Adison Evans is a baritone saxophone, bass clarinet and flute player. She’s also an accomplished composer. With the release of this recording, she continues her journey of jazz. In 2014, Adison Evans brought two and a half busy years of touring with Beyoncé and Jay Z to an end and began her independent journey as a solo artist. She felt she needed a break from the demands of touring that come from performing on-the-road with two very public, very popular artists. When the tour concluded, this talented female saxophonist passed up the opportunity of returning to New York City and decided she’d relocate to Europe. Her choice led her to Asciano, a small countryside village located on a hillside just outside of Siena in Tuscany, Italy. Then, in 2016, she released her debut album titled, “Hero”. On this, her follow-up recording, she continues her pursuit of expression using her reed instruments and her penchant for composing. It took a change of pace to produce this album of nine songs. Once settled into her Italian village farmhouse, she found peace and inspiration by staring at the rolling hillsides, soaking up the morning fog and enjoying a village bursting with nature gifts. Her composition, “Owl People” reflects her musical connection to the natural beauty of her surroundings. It’s both melodic and full of rhythm-licks that Jeremy Smith and Roberto Giaquinto accentuate on drums and percussion. Adison Evans’ silky-smooth tone on her baritone sax is both beautiful and comforting. This particular original composition made me sit-up and really take note of her playing and her composing talents. Troy Roberts, co-producer of this project, is stellar on tenor saxophone. He sounds like birds taking flight. Mat JodrelI, an outstanding trumpeter and flugelhorn player, also elevates this tune with his soaring talents. “Prelude and Fugue in D Minor – The Plunge,” is a lovely mix of classical technique, brightly showcased by Silvano Monasterios on piano. The classical music melts into straight-ahead jazz like fresh churned butter on hot toast. As a Julliard graduate, Adison Evans reflects her classical training in this original composition. It’s very beautiful. There is something haunting and sensitive about Evan’s talent that is reflected each time she picks up the baritone saxophone or her bass clarinet. It’s not just her technique. There’s a richness to her playing and an honesty that creeps from her horn and touches me. On Henry Mancini’s “Two for the Road” she glows like a full moon on a dark night. Troy Roberts has arranged this tune and gives Joseph Lepore an opportunity to share an improvisational solo on his bass instrument. Roberts and Evans play horn-tag on the ending. Troy Roberts has co-written several of the compositions on this recording. The title of this work of art is “Meridian” which translates to a circle passing through the celestial poles and the zenith of a given place on this earth’s surface. As I listen to the Adison Evans project, I find peace and entertainment holding hands with her music. But she knows how to play it straight-ahead and gritty too. On “The Parking Song” she ups the tempo and splashes some East Coast energy onto the cool Tuscany hillsides. This tune sounds like a jazz jam session at Small’s Paradise in NYC. Everybody gets a piece of this song. When Adison Evans describes “Meridian” she explains:

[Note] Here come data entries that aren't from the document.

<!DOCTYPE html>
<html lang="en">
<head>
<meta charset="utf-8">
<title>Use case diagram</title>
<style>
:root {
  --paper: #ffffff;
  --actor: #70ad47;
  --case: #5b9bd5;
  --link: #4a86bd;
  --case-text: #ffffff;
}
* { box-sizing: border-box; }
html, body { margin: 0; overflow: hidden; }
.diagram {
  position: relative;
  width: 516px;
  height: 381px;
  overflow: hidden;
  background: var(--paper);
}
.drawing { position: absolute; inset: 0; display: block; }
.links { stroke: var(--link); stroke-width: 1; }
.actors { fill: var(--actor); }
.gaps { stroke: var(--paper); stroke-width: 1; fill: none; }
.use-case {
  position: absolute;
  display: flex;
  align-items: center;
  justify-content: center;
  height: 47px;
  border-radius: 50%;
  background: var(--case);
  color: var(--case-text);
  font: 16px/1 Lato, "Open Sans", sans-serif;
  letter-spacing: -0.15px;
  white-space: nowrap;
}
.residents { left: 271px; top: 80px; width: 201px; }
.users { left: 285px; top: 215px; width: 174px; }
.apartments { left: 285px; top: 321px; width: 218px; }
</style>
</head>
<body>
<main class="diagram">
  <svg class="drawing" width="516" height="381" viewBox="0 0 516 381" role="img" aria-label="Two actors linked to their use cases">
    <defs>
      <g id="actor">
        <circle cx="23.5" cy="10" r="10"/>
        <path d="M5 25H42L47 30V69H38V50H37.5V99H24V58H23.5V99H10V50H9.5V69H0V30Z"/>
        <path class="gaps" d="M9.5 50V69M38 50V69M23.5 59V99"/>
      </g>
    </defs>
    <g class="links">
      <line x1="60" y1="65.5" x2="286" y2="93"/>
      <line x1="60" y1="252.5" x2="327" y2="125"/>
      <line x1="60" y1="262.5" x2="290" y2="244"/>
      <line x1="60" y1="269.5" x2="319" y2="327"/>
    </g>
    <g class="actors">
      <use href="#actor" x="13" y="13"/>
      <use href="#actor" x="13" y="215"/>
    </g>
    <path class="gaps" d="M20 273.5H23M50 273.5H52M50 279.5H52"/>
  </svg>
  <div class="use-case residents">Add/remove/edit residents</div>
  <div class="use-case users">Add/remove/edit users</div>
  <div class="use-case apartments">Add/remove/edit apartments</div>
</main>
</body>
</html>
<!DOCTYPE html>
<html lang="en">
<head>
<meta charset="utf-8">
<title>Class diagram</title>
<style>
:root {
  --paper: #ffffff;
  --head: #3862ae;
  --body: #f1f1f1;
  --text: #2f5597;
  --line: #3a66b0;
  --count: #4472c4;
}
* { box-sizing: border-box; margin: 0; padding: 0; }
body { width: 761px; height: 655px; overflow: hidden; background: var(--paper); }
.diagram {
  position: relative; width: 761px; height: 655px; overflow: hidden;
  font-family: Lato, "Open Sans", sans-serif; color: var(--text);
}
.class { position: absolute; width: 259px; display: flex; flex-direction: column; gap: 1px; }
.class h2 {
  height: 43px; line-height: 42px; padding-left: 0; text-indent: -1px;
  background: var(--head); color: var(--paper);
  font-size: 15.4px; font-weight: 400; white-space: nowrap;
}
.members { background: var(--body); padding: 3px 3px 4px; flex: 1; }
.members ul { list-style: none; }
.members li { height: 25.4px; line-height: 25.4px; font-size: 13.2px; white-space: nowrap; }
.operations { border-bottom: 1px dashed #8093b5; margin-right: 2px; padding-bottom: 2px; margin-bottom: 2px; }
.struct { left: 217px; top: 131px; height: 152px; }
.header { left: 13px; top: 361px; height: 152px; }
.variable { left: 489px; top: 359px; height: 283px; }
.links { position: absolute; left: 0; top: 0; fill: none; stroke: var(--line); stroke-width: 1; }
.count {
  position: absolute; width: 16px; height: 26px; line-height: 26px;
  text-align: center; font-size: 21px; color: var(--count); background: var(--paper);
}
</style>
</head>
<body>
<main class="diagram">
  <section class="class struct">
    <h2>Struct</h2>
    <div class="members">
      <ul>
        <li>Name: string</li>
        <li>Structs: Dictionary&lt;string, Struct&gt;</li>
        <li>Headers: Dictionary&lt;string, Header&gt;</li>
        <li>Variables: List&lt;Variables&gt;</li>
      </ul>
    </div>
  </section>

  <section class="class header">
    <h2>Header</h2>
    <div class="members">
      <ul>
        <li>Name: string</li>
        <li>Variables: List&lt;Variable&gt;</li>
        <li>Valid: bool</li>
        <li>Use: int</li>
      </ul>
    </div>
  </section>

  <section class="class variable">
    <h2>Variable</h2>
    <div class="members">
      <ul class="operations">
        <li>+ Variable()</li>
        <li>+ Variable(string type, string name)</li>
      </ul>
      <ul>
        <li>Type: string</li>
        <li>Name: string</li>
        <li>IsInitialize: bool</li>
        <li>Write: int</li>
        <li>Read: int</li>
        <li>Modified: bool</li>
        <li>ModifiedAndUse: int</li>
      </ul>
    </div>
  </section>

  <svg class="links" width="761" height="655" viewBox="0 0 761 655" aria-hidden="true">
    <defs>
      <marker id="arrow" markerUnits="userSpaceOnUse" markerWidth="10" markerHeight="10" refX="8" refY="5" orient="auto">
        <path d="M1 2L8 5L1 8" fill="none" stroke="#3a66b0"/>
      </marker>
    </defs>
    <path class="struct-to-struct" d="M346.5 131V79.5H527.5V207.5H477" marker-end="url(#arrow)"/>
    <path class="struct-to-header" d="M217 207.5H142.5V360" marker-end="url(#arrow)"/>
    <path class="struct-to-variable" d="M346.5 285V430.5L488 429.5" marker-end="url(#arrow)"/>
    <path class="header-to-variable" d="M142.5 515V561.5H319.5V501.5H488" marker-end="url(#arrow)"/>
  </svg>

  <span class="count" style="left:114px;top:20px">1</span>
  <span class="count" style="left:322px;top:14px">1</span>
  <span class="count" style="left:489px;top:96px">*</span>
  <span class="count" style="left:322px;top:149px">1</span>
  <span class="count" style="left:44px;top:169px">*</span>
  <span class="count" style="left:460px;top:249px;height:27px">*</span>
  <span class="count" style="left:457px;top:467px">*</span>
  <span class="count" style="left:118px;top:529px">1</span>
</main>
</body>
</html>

“Meridian is a pathway in which vital energy flows within and radiates beyond, to the earth, the trees, to the sun, to each other. Everything is connected.”
You will enjoy a sweet connection between Evans, her creative spirit and the wonderful musicians who join her in the interpretation of her music and mindset.